== TASK INPUT ==

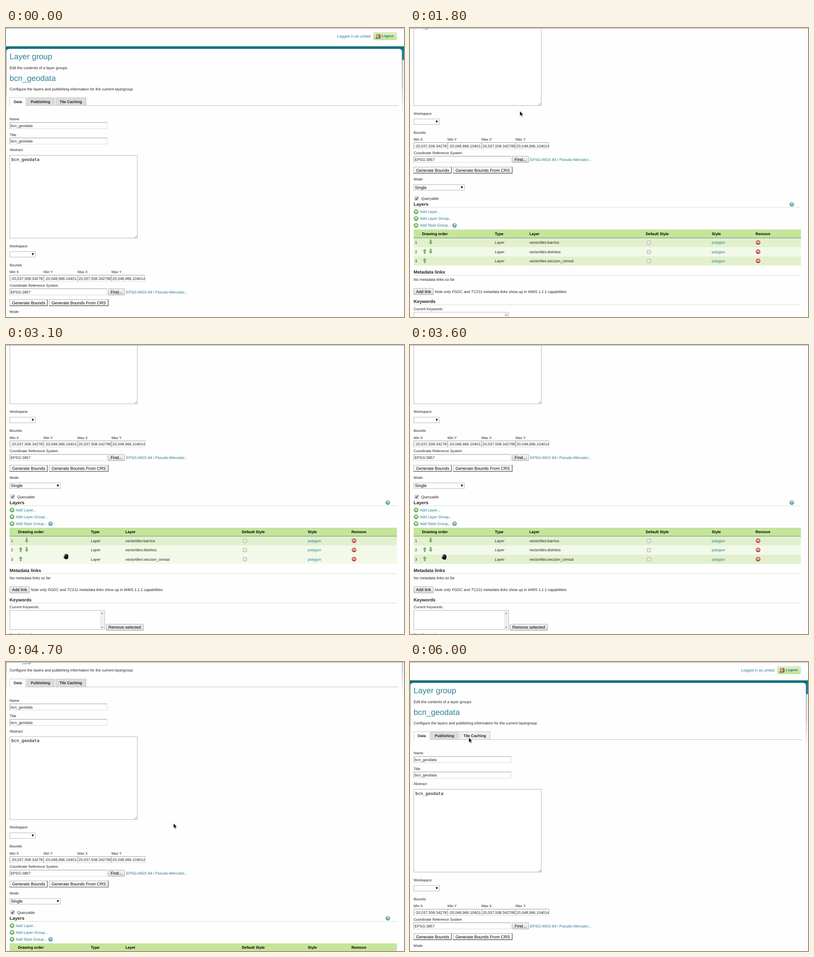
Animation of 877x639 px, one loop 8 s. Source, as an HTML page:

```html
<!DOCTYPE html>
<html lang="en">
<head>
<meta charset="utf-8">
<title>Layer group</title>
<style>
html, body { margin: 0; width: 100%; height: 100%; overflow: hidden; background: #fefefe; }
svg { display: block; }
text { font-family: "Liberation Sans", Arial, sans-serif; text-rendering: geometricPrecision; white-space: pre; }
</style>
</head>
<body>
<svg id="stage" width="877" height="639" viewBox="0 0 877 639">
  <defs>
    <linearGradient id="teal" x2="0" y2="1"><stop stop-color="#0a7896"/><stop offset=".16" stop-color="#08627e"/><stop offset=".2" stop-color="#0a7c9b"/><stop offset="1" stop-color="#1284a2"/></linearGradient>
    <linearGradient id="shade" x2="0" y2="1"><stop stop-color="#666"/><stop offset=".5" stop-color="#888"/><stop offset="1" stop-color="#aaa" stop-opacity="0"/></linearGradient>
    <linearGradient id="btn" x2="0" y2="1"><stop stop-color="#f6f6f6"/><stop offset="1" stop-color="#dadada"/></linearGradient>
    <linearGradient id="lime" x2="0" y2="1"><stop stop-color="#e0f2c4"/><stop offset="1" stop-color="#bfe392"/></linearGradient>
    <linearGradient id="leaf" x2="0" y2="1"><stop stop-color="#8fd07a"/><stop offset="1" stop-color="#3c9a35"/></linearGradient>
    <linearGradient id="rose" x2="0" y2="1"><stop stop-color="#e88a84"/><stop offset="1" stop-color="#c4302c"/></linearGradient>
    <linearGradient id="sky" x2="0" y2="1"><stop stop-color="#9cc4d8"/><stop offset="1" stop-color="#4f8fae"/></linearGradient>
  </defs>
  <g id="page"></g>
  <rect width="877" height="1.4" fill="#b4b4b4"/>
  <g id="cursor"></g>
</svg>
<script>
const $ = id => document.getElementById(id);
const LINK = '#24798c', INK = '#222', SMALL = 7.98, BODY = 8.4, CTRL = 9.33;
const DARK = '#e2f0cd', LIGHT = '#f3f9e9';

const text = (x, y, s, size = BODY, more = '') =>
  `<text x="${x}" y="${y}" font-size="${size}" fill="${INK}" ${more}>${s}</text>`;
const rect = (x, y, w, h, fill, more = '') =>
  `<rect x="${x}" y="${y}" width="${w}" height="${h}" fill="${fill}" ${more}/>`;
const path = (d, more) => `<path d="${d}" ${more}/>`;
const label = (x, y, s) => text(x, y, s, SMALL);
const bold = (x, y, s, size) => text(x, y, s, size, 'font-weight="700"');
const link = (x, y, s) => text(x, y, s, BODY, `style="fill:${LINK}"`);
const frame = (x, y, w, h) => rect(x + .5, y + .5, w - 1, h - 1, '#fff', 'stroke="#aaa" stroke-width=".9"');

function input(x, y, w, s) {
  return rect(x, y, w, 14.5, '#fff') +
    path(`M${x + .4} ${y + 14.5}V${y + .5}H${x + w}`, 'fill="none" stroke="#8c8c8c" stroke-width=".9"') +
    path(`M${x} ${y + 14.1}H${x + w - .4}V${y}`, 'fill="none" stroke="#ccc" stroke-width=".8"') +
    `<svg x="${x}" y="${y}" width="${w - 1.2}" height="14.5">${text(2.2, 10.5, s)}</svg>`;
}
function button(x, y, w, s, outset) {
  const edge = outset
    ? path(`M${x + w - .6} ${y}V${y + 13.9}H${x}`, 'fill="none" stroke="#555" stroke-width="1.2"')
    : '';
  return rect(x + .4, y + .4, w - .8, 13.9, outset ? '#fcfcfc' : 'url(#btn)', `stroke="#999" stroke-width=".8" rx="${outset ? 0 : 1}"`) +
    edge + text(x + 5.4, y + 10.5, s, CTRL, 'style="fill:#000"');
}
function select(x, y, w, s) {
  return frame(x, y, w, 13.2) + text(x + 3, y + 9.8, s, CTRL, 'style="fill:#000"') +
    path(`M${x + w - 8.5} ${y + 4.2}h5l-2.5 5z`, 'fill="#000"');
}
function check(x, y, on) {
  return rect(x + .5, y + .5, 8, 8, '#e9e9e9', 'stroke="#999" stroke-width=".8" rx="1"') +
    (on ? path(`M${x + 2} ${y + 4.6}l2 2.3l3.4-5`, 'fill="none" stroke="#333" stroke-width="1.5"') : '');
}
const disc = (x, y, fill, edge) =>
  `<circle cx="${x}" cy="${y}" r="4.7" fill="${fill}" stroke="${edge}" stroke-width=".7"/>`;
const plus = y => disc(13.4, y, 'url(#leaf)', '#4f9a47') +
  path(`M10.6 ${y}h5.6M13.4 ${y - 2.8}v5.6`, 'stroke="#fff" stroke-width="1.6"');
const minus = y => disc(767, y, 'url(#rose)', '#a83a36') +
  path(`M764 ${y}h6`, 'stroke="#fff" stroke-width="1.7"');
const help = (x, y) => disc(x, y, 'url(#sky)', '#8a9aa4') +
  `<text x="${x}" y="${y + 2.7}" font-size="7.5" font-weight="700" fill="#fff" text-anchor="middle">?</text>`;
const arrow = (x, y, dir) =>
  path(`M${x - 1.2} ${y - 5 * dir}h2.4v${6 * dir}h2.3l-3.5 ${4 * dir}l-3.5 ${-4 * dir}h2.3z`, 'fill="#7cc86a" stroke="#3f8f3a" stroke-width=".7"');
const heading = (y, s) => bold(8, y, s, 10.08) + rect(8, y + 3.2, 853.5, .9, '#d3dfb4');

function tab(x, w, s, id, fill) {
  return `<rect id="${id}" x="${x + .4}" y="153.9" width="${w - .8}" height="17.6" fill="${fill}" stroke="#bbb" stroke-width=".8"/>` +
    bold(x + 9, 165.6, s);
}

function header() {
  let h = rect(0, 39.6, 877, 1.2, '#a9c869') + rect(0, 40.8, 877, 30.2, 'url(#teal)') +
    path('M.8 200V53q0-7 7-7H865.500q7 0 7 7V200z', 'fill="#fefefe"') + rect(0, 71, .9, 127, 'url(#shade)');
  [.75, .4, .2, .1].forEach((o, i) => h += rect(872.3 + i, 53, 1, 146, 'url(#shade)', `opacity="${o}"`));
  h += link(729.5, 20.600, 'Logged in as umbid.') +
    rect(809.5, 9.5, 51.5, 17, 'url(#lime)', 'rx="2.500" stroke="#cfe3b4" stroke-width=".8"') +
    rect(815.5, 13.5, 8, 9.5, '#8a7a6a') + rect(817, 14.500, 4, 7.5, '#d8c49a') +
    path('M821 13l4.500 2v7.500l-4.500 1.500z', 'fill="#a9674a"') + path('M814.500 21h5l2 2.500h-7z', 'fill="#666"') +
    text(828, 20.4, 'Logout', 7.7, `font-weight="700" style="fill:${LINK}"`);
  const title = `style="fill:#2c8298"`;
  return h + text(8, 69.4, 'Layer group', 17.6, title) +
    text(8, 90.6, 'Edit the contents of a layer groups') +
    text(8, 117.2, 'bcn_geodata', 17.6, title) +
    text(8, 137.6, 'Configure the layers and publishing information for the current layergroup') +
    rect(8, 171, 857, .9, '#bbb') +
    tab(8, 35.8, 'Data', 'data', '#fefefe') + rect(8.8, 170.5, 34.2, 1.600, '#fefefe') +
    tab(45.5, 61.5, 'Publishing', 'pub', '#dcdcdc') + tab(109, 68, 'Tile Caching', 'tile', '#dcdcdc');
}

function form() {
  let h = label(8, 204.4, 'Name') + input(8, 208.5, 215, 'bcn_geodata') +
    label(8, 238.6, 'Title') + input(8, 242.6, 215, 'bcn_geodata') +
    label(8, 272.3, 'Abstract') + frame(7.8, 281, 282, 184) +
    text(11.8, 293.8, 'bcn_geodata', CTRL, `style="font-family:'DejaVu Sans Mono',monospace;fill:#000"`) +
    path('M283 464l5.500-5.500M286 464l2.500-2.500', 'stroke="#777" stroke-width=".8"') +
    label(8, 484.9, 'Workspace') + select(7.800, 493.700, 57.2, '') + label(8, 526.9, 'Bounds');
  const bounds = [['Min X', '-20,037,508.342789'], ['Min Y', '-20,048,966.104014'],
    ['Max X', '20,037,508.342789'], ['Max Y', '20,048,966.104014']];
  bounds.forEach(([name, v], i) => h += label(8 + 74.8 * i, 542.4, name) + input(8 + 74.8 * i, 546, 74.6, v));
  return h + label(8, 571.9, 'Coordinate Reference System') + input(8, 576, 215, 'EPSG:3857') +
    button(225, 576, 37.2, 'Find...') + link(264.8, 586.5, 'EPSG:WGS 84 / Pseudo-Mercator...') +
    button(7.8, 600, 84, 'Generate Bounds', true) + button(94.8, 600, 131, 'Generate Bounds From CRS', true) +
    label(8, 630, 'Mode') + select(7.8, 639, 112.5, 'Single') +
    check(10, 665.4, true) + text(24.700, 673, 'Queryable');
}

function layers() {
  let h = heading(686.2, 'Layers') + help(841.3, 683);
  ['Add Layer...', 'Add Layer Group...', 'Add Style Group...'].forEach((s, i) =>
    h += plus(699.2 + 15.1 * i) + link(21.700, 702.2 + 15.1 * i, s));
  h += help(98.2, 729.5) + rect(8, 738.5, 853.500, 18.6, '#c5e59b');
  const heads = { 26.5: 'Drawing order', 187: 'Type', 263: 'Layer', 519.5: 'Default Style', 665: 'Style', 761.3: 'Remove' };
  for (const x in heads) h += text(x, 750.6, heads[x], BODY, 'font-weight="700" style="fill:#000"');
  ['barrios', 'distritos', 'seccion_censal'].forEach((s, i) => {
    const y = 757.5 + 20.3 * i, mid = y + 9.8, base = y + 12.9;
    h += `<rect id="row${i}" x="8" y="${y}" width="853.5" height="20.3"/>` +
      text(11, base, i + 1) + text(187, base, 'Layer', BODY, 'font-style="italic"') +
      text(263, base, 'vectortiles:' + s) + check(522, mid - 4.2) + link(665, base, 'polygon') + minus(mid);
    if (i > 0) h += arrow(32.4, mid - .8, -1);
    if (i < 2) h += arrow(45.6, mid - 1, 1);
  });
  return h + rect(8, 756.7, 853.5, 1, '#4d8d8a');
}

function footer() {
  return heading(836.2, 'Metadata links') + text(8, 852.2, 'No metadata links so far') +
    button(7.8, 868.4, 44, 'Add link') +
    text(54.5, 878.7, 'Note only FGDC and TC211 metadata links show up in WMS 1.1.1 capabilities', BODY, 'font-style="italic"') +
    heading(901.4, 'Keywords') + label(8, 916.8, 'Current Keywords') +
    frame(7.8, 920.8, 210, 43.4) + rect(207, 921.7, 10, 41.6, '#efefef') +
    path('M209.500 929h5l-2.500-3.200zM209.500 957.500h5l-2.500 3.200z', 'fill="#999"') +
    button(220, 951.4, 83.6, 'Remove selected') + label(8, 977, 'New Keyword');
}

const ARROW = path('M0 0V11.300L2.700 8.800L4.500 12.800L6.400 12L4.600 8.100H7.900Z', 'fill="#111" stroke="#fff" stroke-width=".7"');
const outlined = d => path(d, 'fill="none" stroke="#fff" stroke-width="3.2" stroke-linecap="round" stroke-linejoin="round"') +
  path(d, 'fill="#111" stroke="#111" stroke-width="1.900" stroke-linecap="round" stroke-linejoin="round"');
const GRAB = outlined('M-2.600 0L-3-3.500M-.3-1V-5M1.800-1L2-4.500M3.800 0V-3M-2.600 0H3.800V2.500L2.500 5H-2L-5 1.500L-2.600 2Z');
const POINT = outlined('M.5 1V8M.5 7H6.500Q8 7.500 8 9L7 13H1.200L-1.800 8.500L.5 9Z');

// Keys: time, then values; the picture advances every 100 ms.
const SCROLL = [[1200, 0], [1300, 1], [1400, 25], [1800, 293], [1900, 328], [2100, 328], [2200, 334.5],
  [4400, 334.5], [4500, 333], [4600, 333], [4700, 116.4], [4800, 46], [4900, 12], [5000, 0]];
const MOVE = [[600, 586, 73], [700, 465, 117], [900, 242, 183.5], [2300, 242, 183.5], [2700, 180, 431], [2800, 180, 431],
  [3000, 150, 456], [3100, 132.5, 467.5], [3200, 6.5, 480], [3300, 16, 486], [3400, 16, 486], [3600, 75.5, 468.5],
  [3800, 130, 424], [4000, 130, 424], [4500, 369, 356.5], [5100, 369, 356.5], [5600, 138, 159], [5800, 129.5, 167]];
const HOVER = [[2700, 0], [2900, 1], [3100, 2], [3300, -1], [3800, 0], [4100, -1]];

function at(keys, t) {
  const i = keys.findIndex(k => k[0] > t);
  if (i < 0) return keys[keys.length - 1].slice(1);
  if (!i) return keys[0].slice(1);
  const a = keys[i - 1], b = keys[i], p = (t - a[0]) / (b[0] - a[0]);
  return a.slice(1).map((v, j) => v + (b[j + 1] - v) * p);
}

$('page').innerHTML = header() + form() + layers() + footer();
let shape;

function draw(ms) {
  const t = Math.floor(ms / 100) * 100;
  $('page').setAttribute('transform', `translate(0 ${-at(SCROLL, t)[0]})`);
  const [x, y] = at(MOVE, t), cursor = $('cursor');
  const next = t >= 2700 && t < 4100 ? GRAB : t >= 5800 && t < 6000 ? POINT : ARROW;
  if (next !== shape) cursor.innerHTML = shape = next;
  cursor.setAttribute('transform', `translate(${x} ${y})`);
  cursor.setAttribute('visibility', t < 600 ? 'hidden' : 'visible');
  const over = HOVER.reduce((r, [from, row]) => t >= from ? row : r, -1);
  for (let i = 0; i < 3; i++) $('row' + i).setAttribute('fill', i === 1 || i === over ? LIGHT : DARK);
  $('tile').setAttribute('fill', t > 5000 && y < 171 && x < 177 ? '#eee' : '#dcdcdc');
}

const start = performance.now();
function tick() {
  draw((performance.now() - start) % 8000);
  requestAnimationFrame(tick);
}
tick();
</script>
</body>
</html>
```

===

**TO DO**:
You are asked to count the lines of the records above in which the word "return" occurs, and to give only that number.

**WRITTEN REPLY**:
12